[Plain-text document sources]

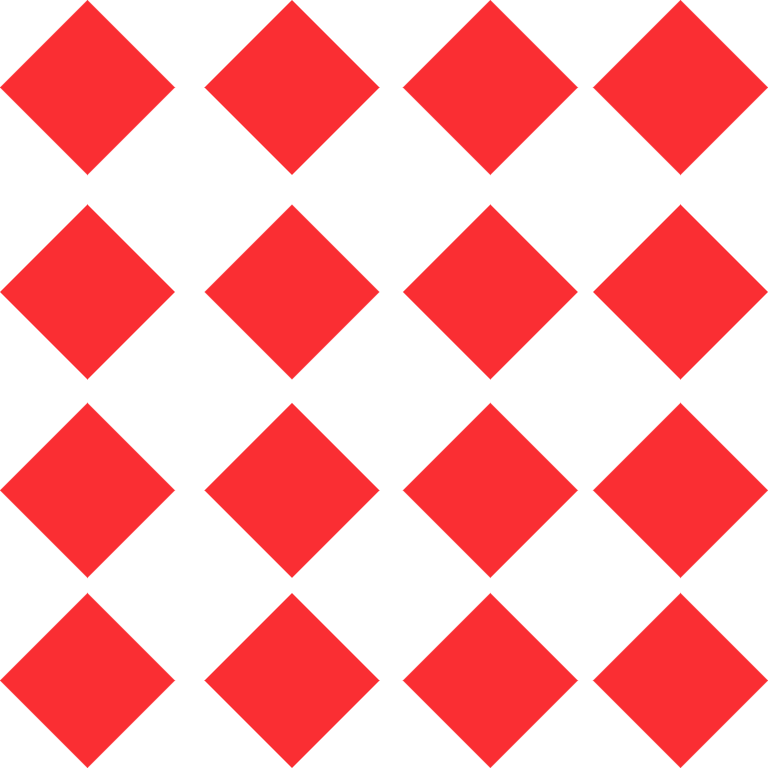
A WebGL 2 fragment shader for this pattern:

```glsl
#version 300 es
precision highp float;
// Four by four grid of red diamonds on white, with gaps narrowing rightward and downward.

uniform vec2 u_resolution;
out vec4 fragColor;

const vec3 WHITE = vec3(1.0);
const vec3 RED = vec3(0.98, 0.18, 0.20);
const float HALF_DIAGONAL = 0.1139;
const vec4 CENTERS = vec4(0.1139, 0.3802, 0.6385, 0.8861);

// Distance along one axis to the closest grid center
float nearestOffset(float coord, vec4 centers) {
    vec4 offsets = abs(vec4(coord) - centers);
    return min(min(offsets.x, offsets.y), min(offsets.z, offsets.w));
}

// Signed distance to a diamond, from its absolute center offset
float diamondDistance(vec2 offset, float halfDiagonal) {
    return (offset.x + offset.y - halfDiagonal) * inversesqrt(2.0);
}

// Smooth coverage of a shape over one pixel
float coverage(float signedDistance, float pixelSize) {
    return 1.0 - smoothstep(-0.75 * pixelSize, 0.75 * pixelSize, signedDistance);
}

void main() {
    vec2 uv = gl_FragCoord.xy / u_resolution;
    float pixelSize = 1.0 / min(u_resolution.x, u_resolution.y);

    // Rows are spaced from the top, columns from the left
    vec2 offset = vec2(nearestOffset(uv.x, CENTERS),
                       nearestOffset(1.0 - uv.y, CENTERS));

    float diamond = coverage(diamondDistance(offset, HALF_DIAGONAL), pixelSize);
    fragColor = vec4(mix(WHITE, RED, diamond), 1.0);
}
```
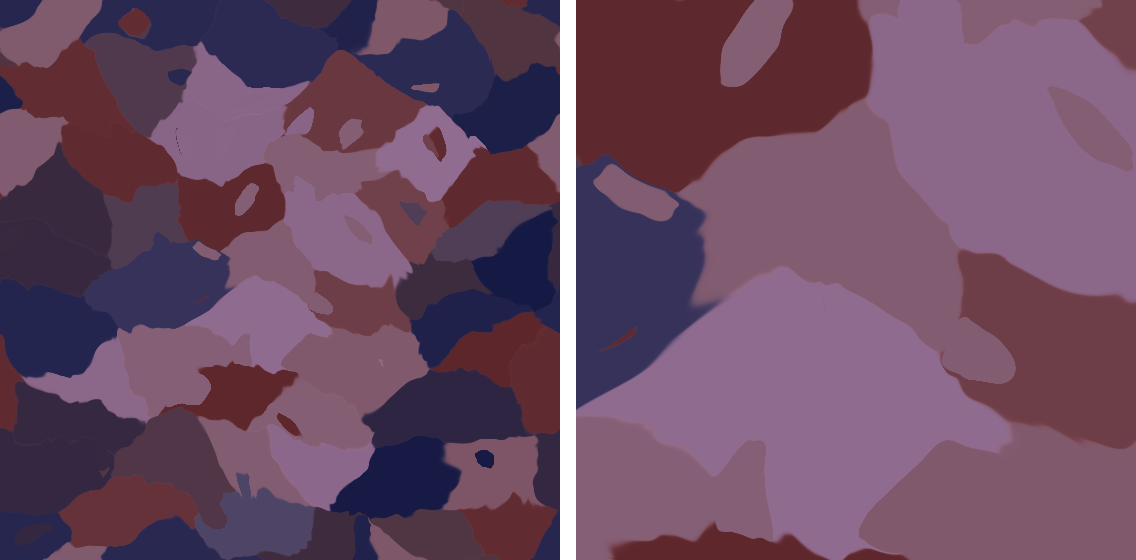
Left: the whole. Right: its middle third, enlarged.
Give the GLSL for this pattern, as a WebGL 1 fragment shader.

```glsl
precision highp float;
// Seamless camouflage: wide, ragged patches in navy, wine red, mauve and plum.
uniform vec2 u_resolution;

const float TAU = 6.2831853;
const vec2 CELLS = vec2(6.0, 9.0);     // patches across and up
const float PRIME = 59.0;              // smallest prime above the patch count
const float JITTER = 0.86;             // irregularity of patch centres
const float WARP_SIZE = 0.034;         // strength of the broadest bend
const float POCKETS = 10.0;            // grid of small hooks and islands
const float POCKET_CHANCE = 0.3;
const float POCKET_SHIFT = 0.085;
const float EDGE = 0.008;              // softness of the borders
const vec3 SEAM_GLOW = vec3(0.08, 0.05, 0.04);

// Base colours, each with the tint range of its patches
const vec3 NAVY  = vec3(0.15, 0.15, 0.31), NAVY_TINT  = vec3(0.075, 0.055, 0.05);
const vec3 WINE  = vec3(0.40, 0.20, 0.23), WINE_TINT  = vec3(0.045, 0.06, 0.075);
const vec3 MAUVE = vec3(0.55, 0.41, 0.55), MAUVE_TINT = vec3(0.03, 0.03, 0.04);
const vec3 ROSE  = vec3(0.51, 0.36, 0.44), ROSE_TINT  = vec3(0.025, 0.03, 0.045);
const vec3 PLUM  = vec3(0.22, 0.16, 0.25), PLUM_TINT  = vec3(0.04, 0.015, -0.01);
const vec3 SLATE = vec3(0.31, 0.24, 0.33), SLATE_TINT = vec3(-0.005, 0.04, 0.085);

vec2 hash2(vec2 p) {
  vec2 s = vec2(dot(p, vec2(127.1, 311.7)), dot(p, vec2(269.5, 183.3)));
  return fract(sin(s + 4.7) * 43758.54);
}

// Layered sines with whole wave numbers bend the plane and still wrap
vec2 warp(vec2 p) {
  float freq = 2.0, size = WARP_SIZE;
  for (int i = 0; i < 5; i++) {
    float k = float(i) + 1.0;
    vec2 a = TAU * vec2(dot(p, vec2(k, freq)), dot(p, vec2(freq, -k)));
    vec2 b = TAU * vec2(dot(p, vec2(freq, 1.0 - k)), dot(p, vec2(k + 1.0, freq)));
    p += size * (0.65 * sin(a + 1.7 * k) + 0.6 * sin(b + 2.9 * k) * cos(a.yx));
    freq = 2.0 * freq + 1.0;
    size *= 0.46;
  }
  return p;
}

// Sparse local shifts pull bits of a neighbouring patch inside
vec2 addPockets(vec2 p) {
  vec2 g = p * POCKETS;
  vec2 id = mod(floor(g), POCKETS);
  vec2 rnd = hash2(id + 31.0);
  vec2 centre = 0.3 + 0.4 * hash2(id + 57.0);
  float bump = smoothstep(0.28, 0.14, length(fract(g) - centre));
  float angle = TAU * rnd.y;
  return p + step(rnd.x, POCKET_CHANCE) * bump * POCKET_SHIFT * vec2(cos(angle), sin(angle));
}

// Permuting the patch number modulo a prime keeps the colour shares even
float shuffledShare(vec2 id) {
  float n = id.x + CELLS.x * id.y + 3.0;
  float n2 = mod(n * n + 0.5, PRIME) - 0.5;
  float n4 = mod(n2 * n2 + 0.5, PRIME) - 0.5;
  return mod(n4 * n + 0.5, PRIME) / PRIME;
}

vec3 patchColour(vec2 id) {
  float share = shuffledShare(id);
  float tone = 2.0 * hash2(id + 11.0).x - 1.0;
  if (share < 0.22) return NAVY + tone * NAVY_TINT;
  if (share < 0.42) return WINE + tone * WINE_TINT;
  if (share < 0.58) return MAUVE + tone * MAUVE_TINT;
  if (share < 0.74) return ROSE + tone * ROSE_TINT;
  if (share < 0.87) return PLUM + tone * PLUM_TINT;
  return SLATE + tone * SLATE_TINT;
}

float centreDistance(vec2 g, vec2 cell) {
  vec2 rnd = hash2(mod(cell, CELLS));
  return length(cell + 0.5 + JITTER * (rnd - 0.5) - g);
}

void main() {
  vec2 uv = gl_FragCoord.xy / u_resolution;
  vec2 g = addPockets(warp(uv)) * CELLS;
  vec2 home = floor(g);

  // Nearest patch centre
  float nearest = 10.0;
  for (int y = -1; y <= 1; y++)
    for (int x = -1; x <= 1; x++)
      nearest = min(nearest, centreDistance(g, home + vec2(x, y)));

  // Blend patches only along their narrow borders
  vec3 colour = vec3(0.0);
  float total = 0.0;
  for (int y = -1; y <= 1; y++)
    for (int x = -1; x <= 1; x++) {
      vec2 cell = home + vec2(x, y);
      float weight = exp((nearest - centreDistance(g, cell)) / EDGE);
      colour += weight * patchColour(mod(cell, CELLS));
      total += weight;
    }
  float seam = 1.0 - 1.0 / total;
  gl_FragColor = vec4(colour / total + seam * SEAM_GLOW, 1.0);
}
```
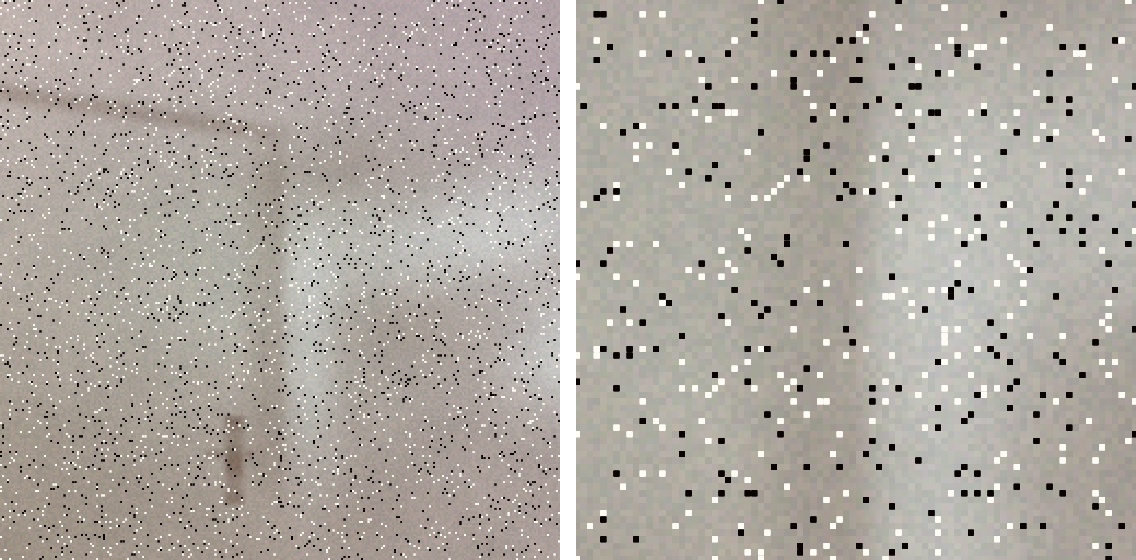
Left, the full canvas; right, a detail of the centre.
A Shadertoy shader for this texture:

```glsl
// Softly lit beige panel with a faint handle and seams, sprinkled with black and white specks.

const float GRID = 256.0;          // speck cells across the canvas
const float SPECK_SHARE = 0.034;   // chance of each speck kind per cell

const vec3 BOTTOM_LEFT  = vec3(0.61, 0.565, 0.515);
const vec3 BOTTOM_RIGHT = vec3(0.66, 0.61, 0.59);
const vec3 TOP_LEFT     = vec3(0.74, 0.69, 0.67);
const vec3 TOP_RIGHT    = vec3(0.69, 0.63, 0.65);
const vec3 GREY_CENTER  = vec3(0.68, 0.68, 0.635);
const vec3 COOL_LIGHT   = vec3(0.80, 0.81, 0.80);
const vec3 BROWN_SHADE  = vec3(0.45, 0.37, 0.32);
const vec3 SALT         = vec3(1.00, 0.99, 0.96);
const vec3 PEPPER       = vec3(0.03, 0.01, 0.00);

vec3 hash3(vec2 cell) {
    vec3 p = fract(cell.xyx * vec3(0.1031, 0.1030, 0.0973));
    p += dot(p, p.yxz + 33.33);
    return fract((p.xxy + p.yzz) * p.zyx);
}

// Elliptical falloff around a center.
float glow(vec2 p, vec2 center, vec2 size) {
    vec2 q = (p - center) / size;
    return exp(-dot(q, q));
}

float boxDistance(vec2 p, vec2 halfSize, float radius) {
    vec2 q = abs(p) - halfSize + radius;
    return length(max(q, 0.0)) + min(max(q.x, q.y), 0.0) - radius;
}

float softBox(vec2 p, vec2 center, vec2 halfSize, float blur) {
    return 1.0 - smoothstep(-blur, blur, boxDistance(p - center, halfSize, 0.004));
}

// Slow uneven tone made of layered, warped sines.
float mottle(vec2 p) {
    float sum = 0.0;
    float weight = 0.5;
    for (int i = 0; i < 4; i++) {
        sum += weight * sin(p.x + 1.7 * sin(p.y)) * sin(p.y + 1.3 * sin(p.x));
        p = mat2(1.6, 1.2, -1.2, 1.6) * p + 2.4;
        weight *= 0.6;
    }
    return sum;
}

vec3 panelColor(vec2 p) {
    vec3 color = mix(mix(BOTTOM_LEFT, BOTTOM_RIGHT, p.x),
                     mix(TOP_LEFT, TOP_RIGHT, p.x), smoothstep(0.0, 0.9, p.y));
    color = mix(color, GREY_CENTER, 0.85 * glow(p, vec2(0.46, 0.52), vec2(0.45, 0.30)));

    // Slanted light at the right and a pale vertical streak.
    float slantY = p.y - 0.25 * (p.x - 0.85);
    float light = 0.75 * glow(vec2(p.x, slantY), vec2(0.88, 0.58), vec2(0.34, 0.10));
    light += 0.85 * glow(p, vec2(1.02, 0.37), vec2(0.12, 0.11));
    light += 0.60 * glow(p, vec2(0.555, 0.38), vec2(0.045, 0.22));
    color = mix(color, COOL_LIGHT, min(light, 1.0));

    // Sloping seam, vertical fold and the duller areas beside it.
    float seam = glow(p, vec2(p.x, 0.835 - 0.15 * p.x), vec2(1.0, 0.018));
    seam *= 1.0 - smoothstep(0.44, 0.54, p.x);
    float fold = smoothstep(0.40, 0.49, p.x) * (1.0 - smoothstep(0.495, 0.52, p.x));
    fold *= smoothstep(0.05, 0.2, p.y) * (1.0 - smoothstep(0.66, 0.80, p.y));
    float dull = glow(p, vec2(0.72, 0.43), vec2(0.16, 0.08));
    dull += 0.8 * glow(p, vec2(0.62, 0.70), vec2(0.16, 0.06));
    color = mix(color, BROWN_SHADE, 0.32 * seam + 0.22 * fold + 0.20 * dull);

    // Handle with a short crossbar.
    float handle = softBox(p, vec2(0.418, 0.178), vec2(0.016, 0.077), 0.010);
    float crossbar = softBox(p, vec2(0.408, 0.189), vec2(0.042, 0.006), 0.010);
    handle *= 0.75 + 0.25 * sin(75.0 * p.y + 1.0);
    return mix(color, BROWN_SHADE, max(0.8 * handle, 0.45 * crossbar));
}

vec3 addSpecks(vec3 color, vec2 p, float pixel) {
    vec2 cell = floor(p * GRID);
    vec2 local = fract(p * GRID) - 0.5;
    float pick = hash3(cell).x;
    float edge = boxDistance(local, vec2(0.5), 0.2);
    float cover = clamp(0.6 - edge / (pixel * GRID), 0.0, 1.0);
    float salt = step(pick, SPECK_SHARE);
    float pepper = step(1.0 - SPECK_SHARE, pick);
    color = mix(color, SALT, salt * cover);
    return mix(color, PEPPER, pepper * cover);
}

void mainImage(out vec4 fragColor, in vec2 fragCoord) {
    float pixel = 1.0 / iResolution.y;
    vec2 p = fragCoord * pixel;

    vec3 color = panelColor(p);
    color += 0.022 * mottle(p * 14.0);

    // Fine tinted grain, shared lightness plus a weaker hue shift.
    vec3 grain = hash3(floor(p * GRID) + 317.0) - 0.5;
    color += 0.040 * grain.x + 0.030 * grain;

    fragColor = vec4(addSpecks(color, p, pixel), 1.0);
}
```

**Exercise prompt:** Your answer should be one number, the count of lines in the records that contain the string "length".

**Your response:** 3